With summer in full swing, many people are preparing for fun at swimming pools and lakes. Be aware, though, that drowning is the third leading cause of accidental death of children. Following some simple safety rules will make this a fun time, not one of tragedy.
A drowning can happen in seconds, often in the time it takes to answer a phone. In many cases an adult is nearby. No one is able to watch a child every second of the day. Children under the age of six should wear a life vest anytime they are around water, even on a beach. For children, the plastic blow up water wings that go around a child’s arms are NOT an approved personal flotation device, and should not be relied upon as a child safety device. When purchasing a life vest, make sure the Coast Guard has approved it. If you only need a life vest occasionally, the Palatine Fire Department has a loaner program in conjunction with the BOAT/US Foundation that allows residents to check out a child-sized vest for up to 2 weeks. Call the Fire Department at (847) 202-6340 for more information on this program.

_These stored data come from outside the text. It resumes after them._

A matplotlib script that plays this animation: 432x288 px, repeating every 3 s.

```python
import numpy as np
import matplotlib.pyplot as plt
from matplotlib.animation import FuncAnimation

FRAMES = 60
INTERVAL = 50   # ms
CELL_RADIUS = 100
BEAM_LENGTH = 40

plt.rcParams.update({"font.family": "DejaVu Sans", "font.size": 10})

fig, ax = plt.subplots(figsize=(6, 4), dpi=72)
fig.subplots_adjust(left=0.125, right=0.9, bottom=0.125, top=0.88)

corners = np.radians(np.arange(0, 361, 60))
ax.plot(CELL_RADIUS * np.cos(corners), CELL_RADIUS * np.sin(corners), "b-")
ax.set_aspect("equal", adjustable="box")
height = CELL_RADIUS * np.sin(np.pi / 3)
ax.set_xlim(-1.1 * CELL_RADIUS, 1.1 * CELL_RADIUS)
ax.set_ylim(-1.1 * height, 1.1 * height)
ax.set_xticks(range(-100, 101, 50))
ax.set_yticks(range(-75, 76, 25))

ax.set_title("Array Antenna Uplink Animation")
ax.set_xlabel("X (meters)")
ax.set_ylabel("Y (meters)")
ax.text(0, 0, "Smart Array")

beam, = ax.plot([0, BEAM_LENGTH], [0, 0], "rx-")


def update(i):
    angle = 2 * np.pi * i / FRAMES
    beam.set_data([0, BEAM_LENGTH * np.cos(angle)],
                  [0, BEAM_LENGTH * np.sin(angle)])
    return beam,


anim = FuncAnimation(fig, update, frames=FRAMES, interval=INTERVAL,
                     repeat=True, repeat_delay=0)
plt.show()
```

Just because you are around a home or park district pool, hot tub or spa, you should not let your guard down about the danger of drowning. Items such as a life ring that can be extented to the person until help arrives should be nearby. Also good to have on hand is a long handled pole that can be extended the person so they can be pulled to the side of the pool. If you are able to rescue someone without the need to get into the water, you are always better off.
Some other safety tips:

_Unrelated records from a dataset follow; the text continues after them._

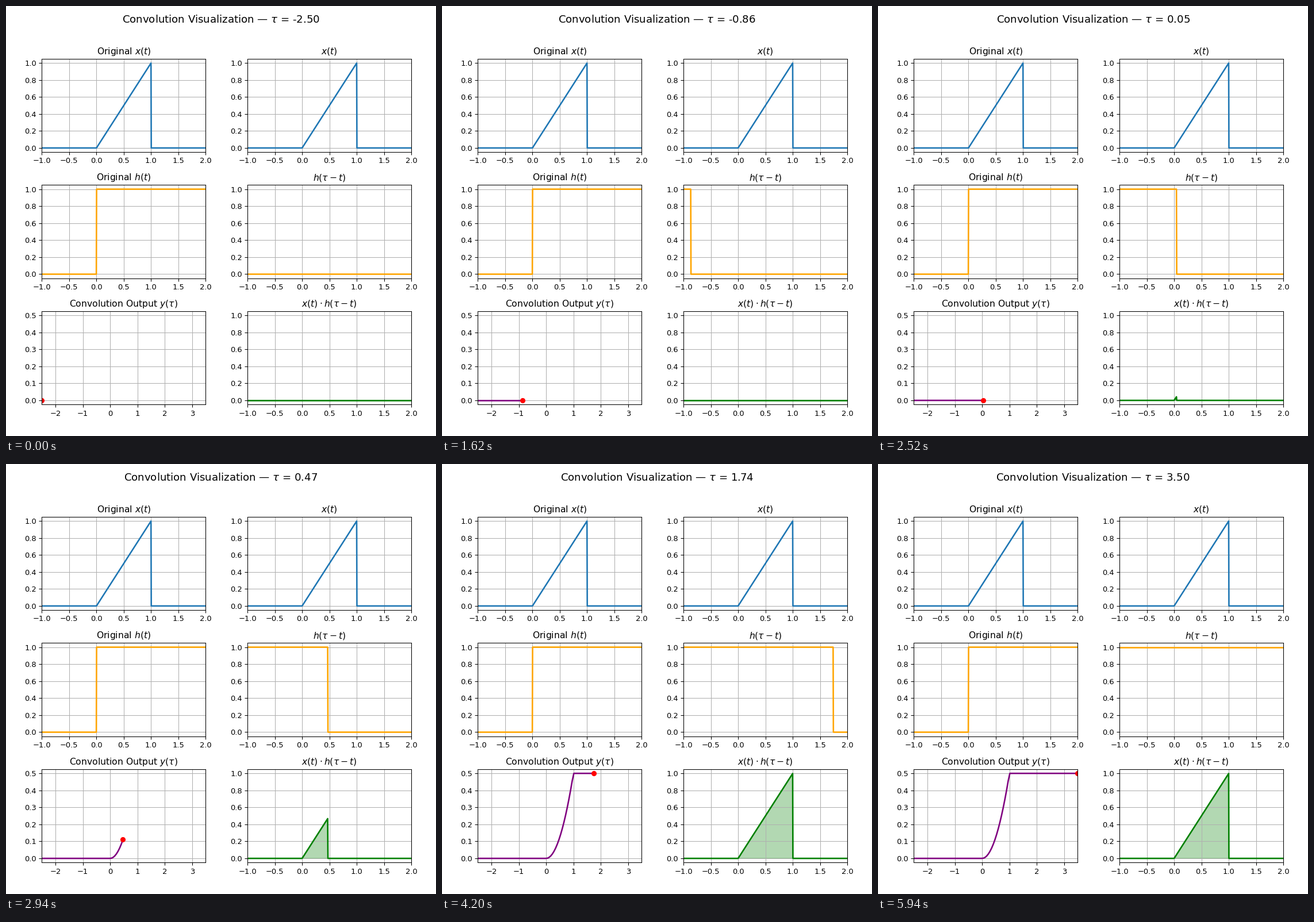
A matplotlib script for the animation above (6 s loop, 748x748 px).

```python
import numpy as np
import matplotlib.pyplot as plt
from matplotlib.animation import FuncAnimation

SIZE, INCHES = 748, 8
FRAMES, INTERVAL = 100, 60

t = np.linspace(-5, 5, 2000)
taus = np.linspace(-2.5, 3.5, FRAMES)
output = np.clip(taus, 0, 1) ** 2 / 2


def ramp(s):
    return np.where((s >= 0) & (s <= 1), s, 0.0)


def step(s):
    return np.where(s >= 0, 1.0, 0.0)


fig, axes = plt.subplots(3, 2, figsize=(INCHES, INCHES), dpi=SIZE / INCHES)


def panel(row, col, title, xlim=(-1, 2), top=1.0):
    ax = axes[row, col]
    ax.set_title(title)
    ax.set_xlim(*xlim)
    ax.set_ylim(-0.05 * top, 1.05 * top)
    ax.grid(True)
    return ax


x = ramp(t)
panel(0, 0, r"Original $x(t)$").plot(t, x, lw=2)
panel(0, 1, r"$x(t)$").plot(t, x, lw=2)
panel(1, 0, r"Original $h(t)$").plot(t, step(t), color="orange", lw=2)

ax_h = panel(1, 1, r"$h(\tau - t)$")
h_line, = ax_h.plot(t, 0 * t, color="orange", lw=2)

ax_y = panel(2, 0, r"Convolution Output $y(\tau)$", (-2.5, 3.5), 0.5)
y_line, = ax_y.plot([], [], color="purple", lw=2)
dot, = ax_y.plot([], [], "ro")

ax_p = panel(2, 1, r"$x(t) \cdot h(\tau - t)$")
p_line, = ax_p.plot(t, 0 * t, color="green", lw=2)
area = ax_p.fill_between(t, 0 * t, color="green", alpha=0.3)

# Lay out the panels before the heading exists so it claims no extra margin
fig.tight_layout(pad=2.5, h_pad=1.0, rect=[0, 0, 1, 0.95])
heading = fig.suptitle("", fontsize=14)


def update(i):
    tau = taus[i]
    h = step(tau - t)
    product = x * h
    h_line.set_ydata(h)
    p_line.set_ydata(product)
    area.set_verts([np.column_stack([t, product])])
    y_line.set_data(taus[:i + 1], output[:i + 1])
    dot.set_data([tau], [output[i]])
    heading.set_text(rf"Convolution Visualization — $\tau$ = {tau:.2f}")
    return h_line, p_line, area, y_line, dot, heading


anim = FuncAnimation(fig, update, frames=FRAMES, interval=INTERVAL,
                     repeat=True, repeat_delay=0)
plt.show()
```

• Never leave a young child alone or with a sibling. If you must step away from the pool area, take the child, or children, out of the pool and with you.
• Have a poolside phone so there is no need to leave the area, and know the emergency number to call.
• Teach your child to swim at a young age. Should they fall in, they might be able to help themselves by staying afloat.
• If you have a pool, make sure it is protected on all four sides from neighborhood kids. The fun of having a swimming pool makes it an inviting hazard.
• Place door latches on the pool entrance high off the ground so children can’t open them.
• Make sure the door to the pool has a self-closure that will automatically close and latch.
• If you have a pool or hot tub, you have chemicals of some type to clean and correct the pH levels of the water. Make sure they are kept out of the reach of children. Pool and Spa chemicals should be stored by themselves as some of these products are oxidizers. Oxidizers can start fires or give off toxic gases if they come in contact with oil or gasoline.
• Accidents happen. Attend a first aid and CPR class. Know what to do before it occurs.
Finally, if you would like a member of the Palatine Fire Department's dive team to stop by and offer some safety tips for your pool free of charge and of no obligation to you, just contact the Public Education Division at (847) 202-6340. Remember to swim safe.